Dr. Cynthia Bulik of UNC Health Care Leads Multinational Anorexia Genetics Project
The Anorexia Nervosa Genetics Initiative (ANGI) will collect DNA samples from more than 8,000 people with anorexia nervosa (AN) and those without an eating disorder in an effort to detect genes that contribute to this potentially life-threatening illness.
Chapel Hill, NC (PRWEB) March 27, 2014
University of North Carolina School of Medicine researcher Cynthia Bulik, PhD, FAED, Distinguished Professor of Eating Disorders, has been awarded up to $7.2 million to conduct the largest and most rigorous genetic initiative in eating disorders ever undertaken.
Funded by the Klarman Family Foundation, the Anorexia Nervosa Genetics Initiative (ANGI) will collect clinical information and blood samples from more than 8,000 females and males who have had anorexia nervosa at any point in their lives and those without an eating disorder in an effort to detect genes that contribute to this potentially life-threatening illness.
“Genome-wide association studies have been enormously successful in identifying genes that contribute to a range of medical and psychiatric conditions. These discoveries have opened up new avenues of understanding of both cause and cure,” said Bulik. “Once we identify genetic associations in ANGI, we will use the information to develop better strategies to detect, treat, and prevent anorexia nervosa. If our project is successful, it will change the life course of millions of individuals with anorexia and their families.”
Each person's complete set of DNA, or genome, will be purified from a blood sample, placed on tiny chips and scanned on automated laboratory machines. The machines quickly survey each participant's genome for strategically selected markers of genetic variation, which are called single nucleotide polymorphisms, or SNPs. If certain genetic variations are found to be significantly more frequent in people with anorexia compared with people without anorexia, the variations are said to be "associated" with the disease. The associated genetic variations can serve as powerful pointers to the region of the human genome where the disease-causing problem resides.

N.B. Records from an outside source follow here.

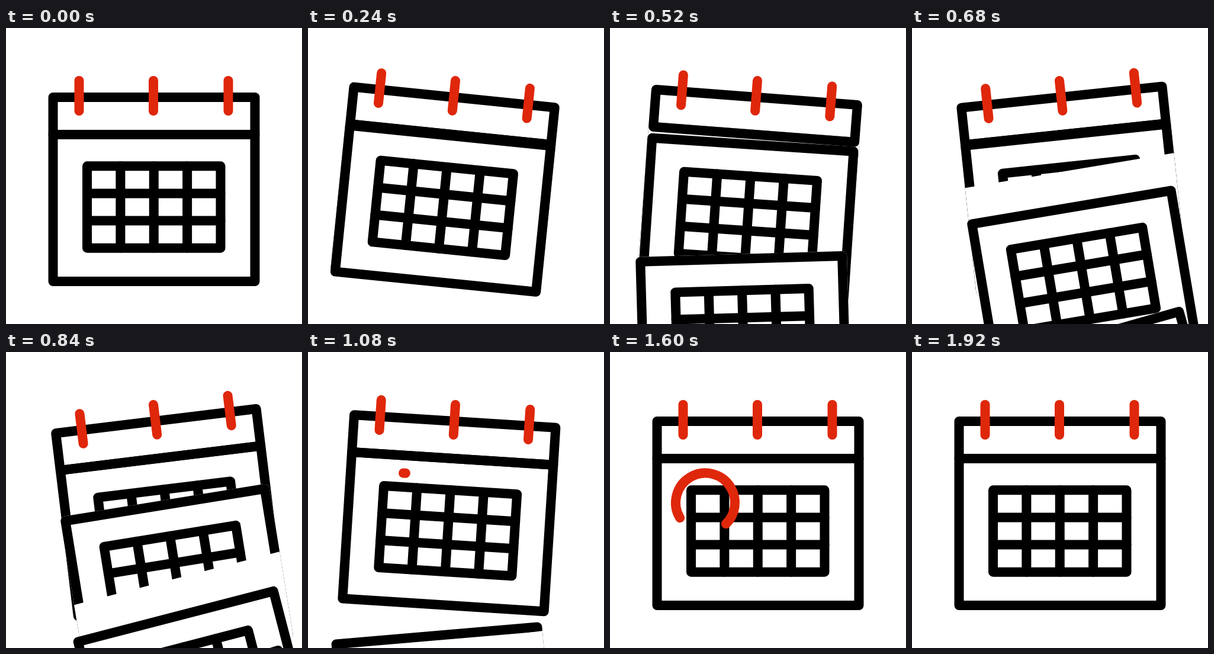
Animation, 500 px wide and 500 px high, one loop 2 s. Source, as an HTML page with a canvas:

```html
<!DOCTYPE html>
<html lang="en">
<head>
<meta charset="utf-8">
<title>Calendar</title>
<style>
html, body { margin: 0; width: 100%; height: 100%; overflow: hidden; background: #fff; }
canvas { display: block; }
</style>
</head>
<body>
<canvas id="stage" width="500" height="500"></canvas>
<script>
const ctx = document.getElementById('stage').getContext('2d');
const LOOP = 2000, STEP = 40, RED = '#df270b';
const RAD = Math.PI / 180;
const LEFT = 79.5, WIDTH = 341, HEAD = 63, BODY = 248, MID = 250, FOLD = 180;
const PIVOT = [249, 89];

// Swing of the calendar: [time, degrees]
const SWING = [[80, 0], [369, 10], [770, -8.2], [1105, 3.8], [1420, 0]];

// Sheets from back to front; a masking one blanks the sheet behind it
const SHEETS = [
  { start: 657, time: 604 },
  { start: 432, time: 639, masks: true },
  { start: 211, time: 575 }
];

const ease = (t, start, time) => {
  const p = Math.min(1, Math.max(0, (t - start) / time));
  return (1 - Math.cos(Math.PI * p)) / 2;
};

function swingAt(t) {
  let angle = 0;
  for (let i = 1; i < SWING.length; i++) {
    const [t0, a0] = SWING[i - 1], [t1, a1] = SWING[i];
    angle += (a1 - a0) * ease(t, t0, t1 - t0);
  }
  return angle;
}

function line(x1, y1, x2, y2) {
  ctx.beginPath();
  ctx.moveTo(x1, y1);
  ctx.lineTo(x2, y2);
  ctx.stroke();
}

function sheetPath() {
  ctx.beginPath();
  ctx.roundRect(-WIDTH / 2 - 8, -8, WIDTH + 16, BODY + 16, 8);
}

// One sheet, with its top edge centred on the origin
function drawSheet() {
  sheetPath();
  ctx.fillStyle = '#fff';
  ctx.fill();
  ctx.strokeStyle = '#000';
  ctx.strokeRect(-WIDTH / 2, 0, WIDTH, BODY);
  const gx = -113, gy = 53.3, gw = 225.5, gh = 138.4;
  ctx.strokeRect(gx, gy, gw, gh);
  for (let i = 1; i < 4; i++) line(gx + gw * i / 4, gy, gx + gw * i / 4, gy + gh);
  for (let i = 1; i < 3; i++) line(gx, gy + gh * i / 3, gx + gw, gy + gh * i / 3);
}

// Runs paint in the frame of a sheet that has fallen by 0 to 1
function onSheet(fall, paint) {
  ctx.save();
  ctx.translate(MID - 9.7 * fall, FOLD + 378 * fall);
  ctx.rotate(-10.7 * RAD * fall);
  paint();
  ctx.restore();
}

// Blanks the sheet behind from just above the top edge of the falling one
function maskBehind(behind, fall) {
  ctx.save();
  onSheet(behind, () => { sheetPath(); ctx.restore(); ctx.save(); });
  ctx.clip();
  onSheet(fall, () => {
    ctx.fillStyle = '#fff';
    ctx.fillRect(-400, -62, 800, 500);
  });
  ctx.restore();
}

function drawHeader() {
  ctx.strokeStyle = '#000';
  ctx.strokeRect(LEFT, FOLD - HEAD, WIDTH, HEAD);
  ctx.strokeStyle = RED;
  for (const x of [123.5, 249, 375.5]) line(x, 89, x, 140);
}

function drawMark(t) {
  const from = 540 * ease(t, 1353, 533), to = 540 * ease(t, 1040, 687);
  if (to - from < 0.01) return;
  ctx.strokeStyle = RED;
  ctx.beginPath();
  if (to - from >= 360) ctx.arc(161, 254.5, 50, 0, 2 * Math.PI);
  else ctx.arc(161, 254.5, 50, (from - 90) * RAD, (to - 90) * RAD);
  ctx.stroke();
}

function draw(t) {
  ctx.fillStyle = '#fff';
  ctx.fillRect(0, 0, 500, 500);
  ctx.lineWidth = 16;
  ctx.lineCap = ctx.lineJoin = 'round';
  ctx.save();
  ctx.translate(...PIVOT);
  ctx.rotate(swingAt(t) * RAD);
  ctx.translate(-PIVOT[0], -PIVOT[1]);
  onSheet(0, drawSheet);
  let behind = 0;
  for (const s of SHEETS) {
    const fall = ease(t, s.start, s.time);
    if (fall > 0) {
      if (s.masks) maskBehind(behind, fall);
      onSheet(fall, drawSheet);
    }
    behind = fall;
  }
  drawHeader();
  ctx.restore();
  drawMark(t);
}

function tick() {
  const t = performance.now() % LOOP;
  draw(Math.floor(t / STEP) * STEP);
  requestAnimationFrame(tick);
}
tick();
</script>
</body>
</html>
```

Cynthia Bulik, PhD, director of the UNC Center of Excellence for Eating Disorders, is the lead principal investigator for ANGI, which also includes researchers from the Karolinska Institutet in Stockholm, Sweden, the Queensland Institute of Medical Research in Brisbane, Australia, and Aarhus University in Aarhus, Denmark.
Joining Bulik at UNC are Patrick Sullivan, MD, a professor in the departments of genetics and psychiatry and director of UNC’s Center for Psychiatric Genomics and Laura Thornton, PhD, associate professor in the department of psychiatry.
ANGI was established in 2013 by the Klarman Family Foundation — a private foundation based in Boston, Mass. The foundation used a competitive, peer-review process to select Bulik’s research proposal.
ANGI investigators from the Karolinska Institutet are Mikael Landén, MD, PhD; Andreas Birgegård, PhD; Claes Norring, PhD; and Paul Lichtenstein, PhD.
ANGI investigators from the Queensland Institute of Medical Research are Nicholas Martin, PhD; Grant Montgomery, PhD; and Tracey Wade, PhD (Flinders University).
The ANGI investigator at Aarhus University is Preben Bo Mortensen, MD, PhD.
Anyone interested in participating in ANGI, or seeking additional information can visit http://www.unceatingdisorders.org/angi or the ANGI Facebook page (https://www.facebook.com/angi.unc), or call 919-966-3065.
For the original version on PRWeb visit: http://www.prweb.com/releases/2014/03/prweb11710305.htm